:: WHAT IS REQUIRED ::
From the entries, return every line where the string "text" shows up.

:: DATA FOR PROCESSING ::
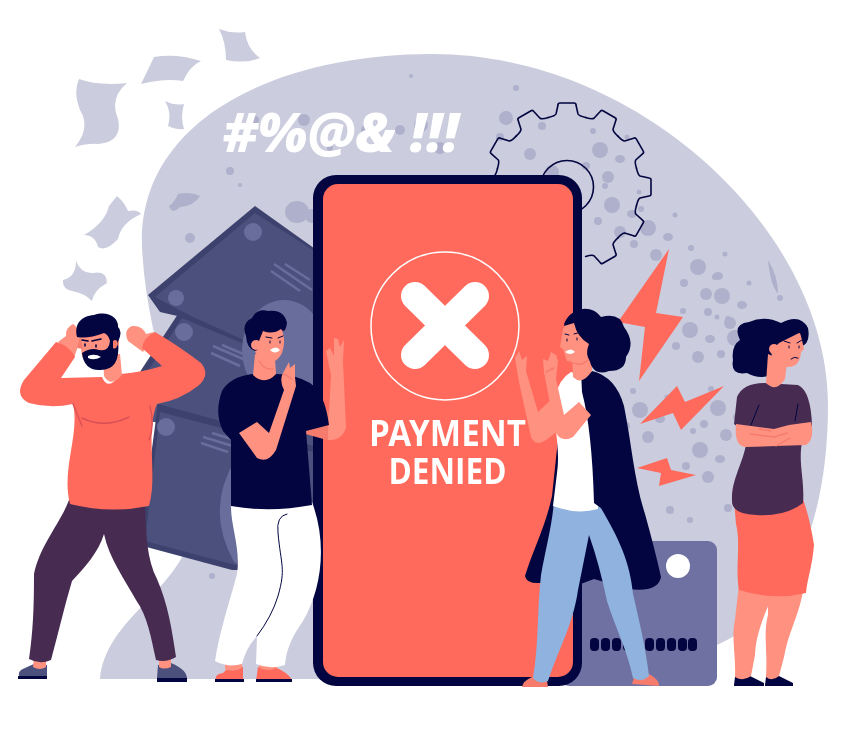
<!DOCTYPE html>
<html lang="en">
<head>
<meta charset="utf-8">
<title>Payment denied</title>
<style>
:root{--navy:#02053f;--coral:#ff6a5c;--skin:#ff9180;--skin-shade:#f57c6d;--mist:#cbccdd;--spot:#afb0cb;--note:#4b507d;--note-dark:#3c416d;--note-light:#696d9b;--card:#6e71a1;--plum:#472b51;--denim:#8fb2de;--white:#fff}
html,body{margin:0;background:var(--white);overflow:hidden}
svg{display:block;width:865px;height:729px}
.navy{fill:var(--navy)}.coral{fill:var(--coral)}.skin{fill:var(--skin)}.shade{fill:var(--skin-shade)}
.mist{fill:var(--mist)}.spot{fill:var(--spot)}.plum{fill:var(--plum)}.denim{fill:var(--denim)}.white{fill:var(--white)}
.card{fill:var(--card)}.note{fill:var(--note)}.note-dark{fill:var(--note-dark)}.note-light{fill:var(--note-light)}
.line{fill:none;stroke:var(--navy);stroke-width:1.6;stroke-linecap:round;stroke-linejoin:round}
.thin{stroke-width:1}
.fold{fill:none;stroke:var(--skin-shade);stroke-width:1.4;stroke-linecap:round}
.note-line{fill:none;stroke:var(--note-light);stroke-width:2.5}
text{font-family:"Open Sans","Noto Sans",sans-serif;font-weight:800;fill:var(--white)}
.message{font-size:35px;font-weight:700;text-anchor:middle}
.curse{font-size:54px;font-style:italic}
</style>
</head>
<body>
<svg viewBox="0 0 865 729" role="img" aria-label="Upset customers around a phone showing a denied payment">
<defs>
<path id="tooth" class="line" d="M-18.6-69.5Q-12-71-11-73L-9-82Q-9-84-7-84H7Q9-84 9-82L11-73Q12-71 18.6-69.5"/>
<rect id="digit" class="navy" width="9" height="13" rx="4"/>
<g id="spots" class="spot"><circle r="8"/><ellipse cx="20" cy="9" rx="5" ry="4"/><circle cx="-14" cy="16" r="4"/><circle cx="8" cy="27" r="6"/><circle cx="-7" cy="-19" r="3"/><circle cx="27" cy="-13" r="2.5"/></g>
<clipPath id="blob-clip"><use href="#blob"/></clipPath>
<path id="blob" d="M100 679C106 622 166 598 188 545C212 478 147 370 142 246C138 120 276 54 432 54C640 54 828 232 828 405C828 520 792 612 717 645V679Z"/>
</defs>

<g id="backdrop">
<use href="#blob" class="mist"/>
<g clip-path="url(#blob-clip)">
<use href="#spots" x="648" y="228"/>
<use href="#spots" x="698" y="267"/>
<use href="#spots" x="722" y="296"/>
<use href="#spots" x="735" y="338"/>
<use href="#spots" x="690" y="330"/>
<use href="#spots" x="612" y="205"/>
<use href="#spots" x="718" y="408"/>
<use href="#spots" x="700" y="450"/>
<use href="#spots" x="640" y="410"/>
<use href="#spots" x="600" y="150"/>
<g class="spot"><ellipse cx="297" cy="212" rx="12" ry="11"/><circle cx="312" cy="216" r="7"/><circle cx="230" cy="171" r="4"/><circle cx="240" cy="185" r="2"/><circle cx="255" cy="120" r="4"/><circle cx="304" cy="120" r="6"/><circle cx="330" cy="148" r="3"/><circle cx="366" cy="130" r="5"/><circle cx="400" cy="130" r="5"/><circle cx="421" cy="125" r="7"/><circle cx="440" cy="148" r="6"/><circle cx="411" cy="76" r="2"/><circle cx="516" cy="88" r="3"/><circle cx="506" cy="118" r="7"/><circle cx="500" cy="137" r="4"/><circle cx="530" cy="154" r="6"/><circle cx="542" cy="126" r="4"/><circle cx="552" cy="172" r="7"/><circle cx="575" cy="190" r="5"/><circle cx="190" cy="238" r="5"/><circle cx="780" cy="298" r="3"/><circle cx="670" cy="510" r="4"/><circle cx="728" cy="508" r="4"/><circle cx="690" cy="520" r="3"/><circle cx="205" cy="560" r="3"/><circle cx="212" cy="576" r="3"/><path d="M768 260Q778 276 778 294Q770 284 768 260Z"/></g>
</g>
</g>

<g id="flying-papers">
<path class="mist" d="M79 79Q98 86 127 83Q109 98 118 119Q123 142 98 144Q88 143 75 147Q91 128 80 110Q73 92 79 79ZM154 57Q176 53 201 61Q190 66 183 81Q165 78 141 84Q148 70 154 57ZM219 29Q232 34 245 32Q247 49 260 58Q245 64 226 60Q226 42 219 29ZM165 101Q175 106 184 104Q180 117 184 129Q177 130 168 126Q172 113 165 101ZM117 196Q125 203 128 211Q138 209 141 214Q121 223 118 239Q106 252 98 247Q95 235 84 235Q105 223 109 206ZM76 261Q81 274 93 273Q107 270 107 283Q94 290 92 301Q84 293 72 291Q62 289 63 280Q76 277 76 261Z"/>
<path class="spot" d="M178 194Q190 191 200 196Q194 206 180 207Q172 215 169 206Q174 203 178 194Z"/>
</g>

<g id="banknotes">
<path class="note-dark" d="M255 206L148 295L160 312L325 350V256Z"/>
<path class="note" d="M255 213L155 297L310 380L325 258Z"/>
<circle class="note-light" cx="253" cy="232" r="9"/><circle class="note-light" cx="176" cy="298" r="8"/>
<path class="note-line" d="M274 264L312 290M271 271L300 291M285 264L310 280"/>
<path class="note-dark" d="M180 311L132 384L148 420L325 460V377Z"/>
<path class="note" d="M182 318L142 380V420L325 450V378Z"/>
<circle class="note-light" cx="184" cy="332" r="9"/><ellipse class="note-light" cx="284" cy="350" rx="42" ry="50"/>
<path class="note-line" d="M213 346L250 362M211 353L240 366M222 345L248 356"/>
<path class="note-dark" d="M158 404L139 545L232 570H325V449Z"/>
<path class="note" d="M160 412L145 541L235 565H325V455Z"/>
<circle class="note-light" cx="166" cy="427" r="9"/><path class="note-light" d="M235 460Q205 510 234 562L245 568V460Z"/>
<path class="note-line" d="M203 437L236 447M201 443L228 452M212 433L238 441"/>
</g>

<g id="gear" transform="translate(567 187)">
<use href="#tooth" transform="rotate(-90)"/><use href="#tooth" transform="rotate(-60)"/><use href="#tooth" transform="rotate(-30)"/><use href="#tooth"/><use href="#tooth" transform="rotate(30)"/><use href="#tooth" transform="rotate(60)"/><use href="#tooth" transform="rotate(90)"/><use href="#tooth" transform="rotate(120)"/><use href="#tooth" transform="rotate(150)"/>
<circle class="line" r="26.5"/>
</g>

<text class="curse" x="223" y="152" textLength="236" lengthAdjust="spacingAndGlyphs">#%@&amp; !!!</text>

<g id="bank-card">
<rect class="card" x="560" y="541" width="157" height="145" rx="9"/>
<circle class="white" cx="678" cy="566" r="12"/>
<use href="#digit" x="590" y="638"/><use href="#digit" x="601" y="638"/><use href="#digit" x="612" y="638"/><use href="#digit" x="623" y="638"/><use href="#digit" x="634" y="638"/><use href="#digit" x="645" y="638"/><use href="#digit" x="656" y="638"/><use href="#digit" x="667" y="638"/><use href="#digit" x="678" y="638"/><use href="#digit" x="688" y="638"/>
</g>

<g id="phone">
<rect class="navy" x="313" y="175" width="269" height="511" rx="23"/>
<rect class="coral" x="323" y="184" width="250" height="493" rx="15"/>
<circle cx="445" cy="326" r="74" fill="none" stroke="var(--white)" stroke-width="1.5"/>
<path d="M415 296L475 355M475 296L415 355" stroke="var(--white)" stroke-width="28" stroke-linecap="round"/>
<text class="message" x="447.5" y="446" textLength="157" lengthAdjust="spacingAndGlyphs">PAYMENT</text>
<text class="message" x="447.5" y="484" textLength="118" lengthAdjust="spacingAndGlyphs">DENIED</text>
</g>

<g id="lightning" class="coral">
<path d="M669 249L618 322L645 327L639 381L683 317L656 313Z"/>
<path d="M640 424L677 386L685 402L724 386L681 430L673 413Z"/>
<path d="M637 468L667 458L671 470L696 475L659 486L661 473Z"/>
</g>

<g id="bearded-man">
<path class="note" d="M20 678Q16 671 25 668L36 663L47 665V678ZM157 678L158 665L171 663Q188 670 187 680H157Z"/>
<path class="navy" d="M18 676H47V679H18ZM157 678H187V682H157Z"/>
<path class="skin" d="M34 656H46V667Q40 671 33 667ZM159 655H171V667Q164 670 159 667Z"/>
<path class="plum" d="M69 500C60 524 40 545 34 574C34 608 33 632 29 659Q40 665 51 660C58 634 64 608 72 581C85 567 98 553 104 534C109 558 125 580 136 600C148 617 151 638 156 660Q166 663 176 657C172 630 168 604 157 579C146 558 146 530 145 502Z"/>
<path class="skin" d="M58 342L74 358L80 340Q79 327 73 324Q65 328 66 336ZM154 332L143 352L128 341Q123 330 132 326Q142 325 146 334Z"/>
<path class="coral" d="M56 342L24 380Q14 396 29 403Q50 409 73 404C80 434 61 470 70 504Q110 514 149 506C158 474 145 434 157 404Q180 400 198 386Q211 375 201 363Q179 346 155 332Q143 338 142 348L162 366Q143 372 121 374Q108 392 102 377L61 378L75 357Q69 345 56 342Z"/>
<path class="skin" d="M103 355L120 354L122 375Q111 388 104 376Z"/>
<path class="skin" d="M79 335Q81 322 98 322Q119 324 119 342Q118 364 101 367Q86 369 82 356Z"/>
<path class="navy" d="M77 337C74 324 81 316 94 315C109 310 119 319 118 327Q123 331 118 342Q121 371 99 370Q84 370 82 353Q91 347 99 350Q109 352 110 341Q108 334 104 333Q88 339 77 337Z"/>
<path class="shade" d="M113 341Q117 338 118 344Q116 350 113 348ZM80 337L77 348L83 349Z"/>
<path class="white" d="M88 356Q95 353 101 357Q94 361 88 358Z"/>
<path class="line" d="M82 340L88 341M92 341L101 339M85 344V346M96 345V347"/>
<path d="M82 418Q104 429 129 417M150 406Q155 426 149 440M73 404L82 426" fill="none" stroke="#d95057" stroke-width="1.4" stroke-linecap="round"/>
</g>

<g id="young-man">
<path class="coral" d="M216 681Q214 674 223 673L231 665L243 667V681ZM256 681L258 667L272 666Q290 673 292 681Z"/>
<path class="navy" d="M215 679H244V682H215ZM256 679H292V682H256Z"/>
<path class="skin" d="M225 655H242V668Q233 673 225 669ZM259 656H277V668Q268 672 259 668Z"/>
<path class="white" d="M231 503L312 502C328 545 321 590 303 621C291 638 286 651 285 665Q270 670 256 664L257 636Q246 648 242 664Q228 668 215 661C219 633 229 604 237 574C241 548 230 525 231 503Z"/>
<path class="line thin" d="M287 514Q276 516 278 533C281 566 286 568 278 596Q272 616 257 636"/>
<path class="shade" d="M325 408L346 428Q343 440 327 440L302 433L303 415Z"/>
<path class="skin" d="M328 430L331 375L326 351L330 348L334 356V338L338 339L340 347L344 340L343 362L346 427Q342 441 328 440Z"/>
<path class="navy" d="M252 374Q230 377 222 391Q214 413 223 431L231 440V506Q270 513 312 505L306 431L329 425Q325 393 310 383Q294 374 276 374Z"/>
<path class="skin" d="M255 354L275 359L276 374Q265 386 253 375ZM239 433L257 422L269 433L284 390Q279 380 283 373L289 362L290 368L295 364V377L296 386L276 450Q268 464 257 458Z"/>
<path class="skin" d="M253 329Q264 320 280 325Q287 340 282 353Q276 365 265 362Q251 357 253 329Z"/>
<path class="navy" d="M255 351Q247 349 246 336Q241 323 252 318Q257 308 268 311Q284 309 287 323Q285 335 281 329Q273 335 263 331L259 341Q260 350 255 351Z"/>
<circle class="skin" cx="256" cy="345" r="5"/>
<path class="line thin" d="M266 337L272 338M278 338L283 336M270 341V343M280 341V343"/>
<path class="white" d="M270 350Q276 345 280 350Q275 355 270 350Z"/>
<path class="fold" d="M284 374L292 379M259 361Q264 370 273 369"/>
</g>

<g id="woman-in-coat">
<path class="navy" d="M592 371Q616 377 624 406C632 446 634 480 645 514Q655 550 661 577Q658 593 628 589L594 579L578 585L552 581Q527 587 525 576C533 550 546 525 552 496L560 420Z"/>
<path class="shade" d="M522 687Q523 681 532 677L546 674L548 687ZM632 684L636 671L649 674Q660 680 659 686Z"/>
<path class="denim" d="M554 501L598 503C617 535 630 560 633 594C640 624 646 650 649 676Q642 683 633 678C627 649 615 627 607 601Q599 563 589 535L578 590C573 625 559 648 548 681Q539 685 533 678C539 643 537 609 541 575C546 547 552 526 554 501Z"/>
<path class="skin" d="M515 358L519 351L522 360L527 356L526 371L538 412L554 397L562 428L546 440Q536 447 531 437L519 382Z"/>
<path class="white" d="M571 372Q559 379 555 397C552 421 561 447 557 473L553 506Q577 515 598 509L597 430L593 378Z"/>
<path class="navy" d="M581 371Q605 370 616 391Q632 437 633 480L612 516L594 503Q592 430 582 392Z"/>
<path class="skin" d="M572 354L592 356V371Q582 386 573 377ZM544 372L543 359L548 361L551 352L556 355L558 361L556 379L564 415L579 402L591 415L573 437Q562 443 556 433L547 388Z"/>
<path class="navy" d="M564 324C572 306 592 304 601 317Q620 312 624 327Q636 343 626 357Q626 371 609 371Q596 376 591 365L580 331Z"/>
<path class="skin" d="M563 329Q568 319 581 322Q596 334 591 355Q581 367 567 361L563 349L560 347Z"/>
<path class="navy" d="M564 326Q567 312 582 310L605 325L596 365Q583 359 589 344Q577 337 574 323Z"/>
<path class="line thin" d="M565 334L569 335M574 334L581 332M567 339V341M577 338V340"/>
<path class="white" d="M565 352Q571 347 575 352Q570 356 565 352Z"/>
<path class="fold" d="M546 372L554 368M569 361Q580 368 588 360"/>
</g>

<g id="woman-arms-folded">
<path class="navy" d="M734 685L735 677L750 676L764 683V686H734ZM765 685L766 677L779 676L793 683V686H765Z"/>
<path class="skin" d="M739 584L774 588C767 612 756 630 755 655L751 676Q743 682 735 677C736 654 731 638 735 620Z"/>
<path class="skin" d="M768 584L804 586C800 614 788 632 784 657L779 676Q772 682 766 677C768 651 763 634 768 615Z"/>
<path class="coral" d="M734 500L803 499Q810 519 814 545C812 568 807 580 806 593Q774 601 739 590C735 569 741 544 736 524Z"/>
<path class="navy" d="M781 323Q800 313 808 328Q811 344 800 347L778 371Q763 382 747 373Q730 376 733 360Q731 346 740 340Q732 324 749 322Q765 315 781 323Z"/>
<path class="plum" d="M764 383Q743 383 737 397L734 424L747 434C747 458 731 477 732 500Q731 514 756 515Q785 517 803 503C805 478 797 461 803 438L812 426Q811 391 798 385Z"/>
<path class="skin" d="M768 354L787 362L785 379Q776 393 766 383Z"/>
<path class="skin" d="M772 341Q780 325 799 329L802 340L804 349L801 352Q800 367 788 367Q767 365 772 341Z"/>
<path class="navy" d="M771 351Q765 332 780 325Q796 315 807 326Q809 337 799 333Q785 340 779 343Z"/>
<circle class="skin" cx="774" cy="349" r="5"/>
<path class="line thin" d="M784 341L790 343M797 343L802 340M789 346V348M799 346V348M791 359Q794 356 798 358"/>
<path class="skin" d="M736 424L751 426L774 429L789 425L811 422Q815 439 806 445L776 446L745 447Q734 446 736 424Z"/>
<path class="fold" d="M750 434L774 437L787 433M759 429L771 431M776 446L790 438"/>
<path d="M759 405L751 425M798 404L795 421" class="line thin"/>
</g>
</svg>
</body>
</html>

:: OUTPUT ::
text{font-family:"Open Sans","Noto Sans",sans-serif;font-weight:800;fill:var(--white)}
.message{font-size:35px;font-weight:700;text-anchor:middle}
<text class="curse" x="223" y="152" textLength="236" lengthAdjust="spacingAndGlyphs">#%@&amp; !!!</text>
<text class="message" x="447.5" y="446" textLength="157" lengthAdjust="spacingAndGlyphs">PAYMENT</text>
<text class="message" x="447.5" y="484" textLength="118" lengthAdjust="spacingAndGlyphs">DENIED</text>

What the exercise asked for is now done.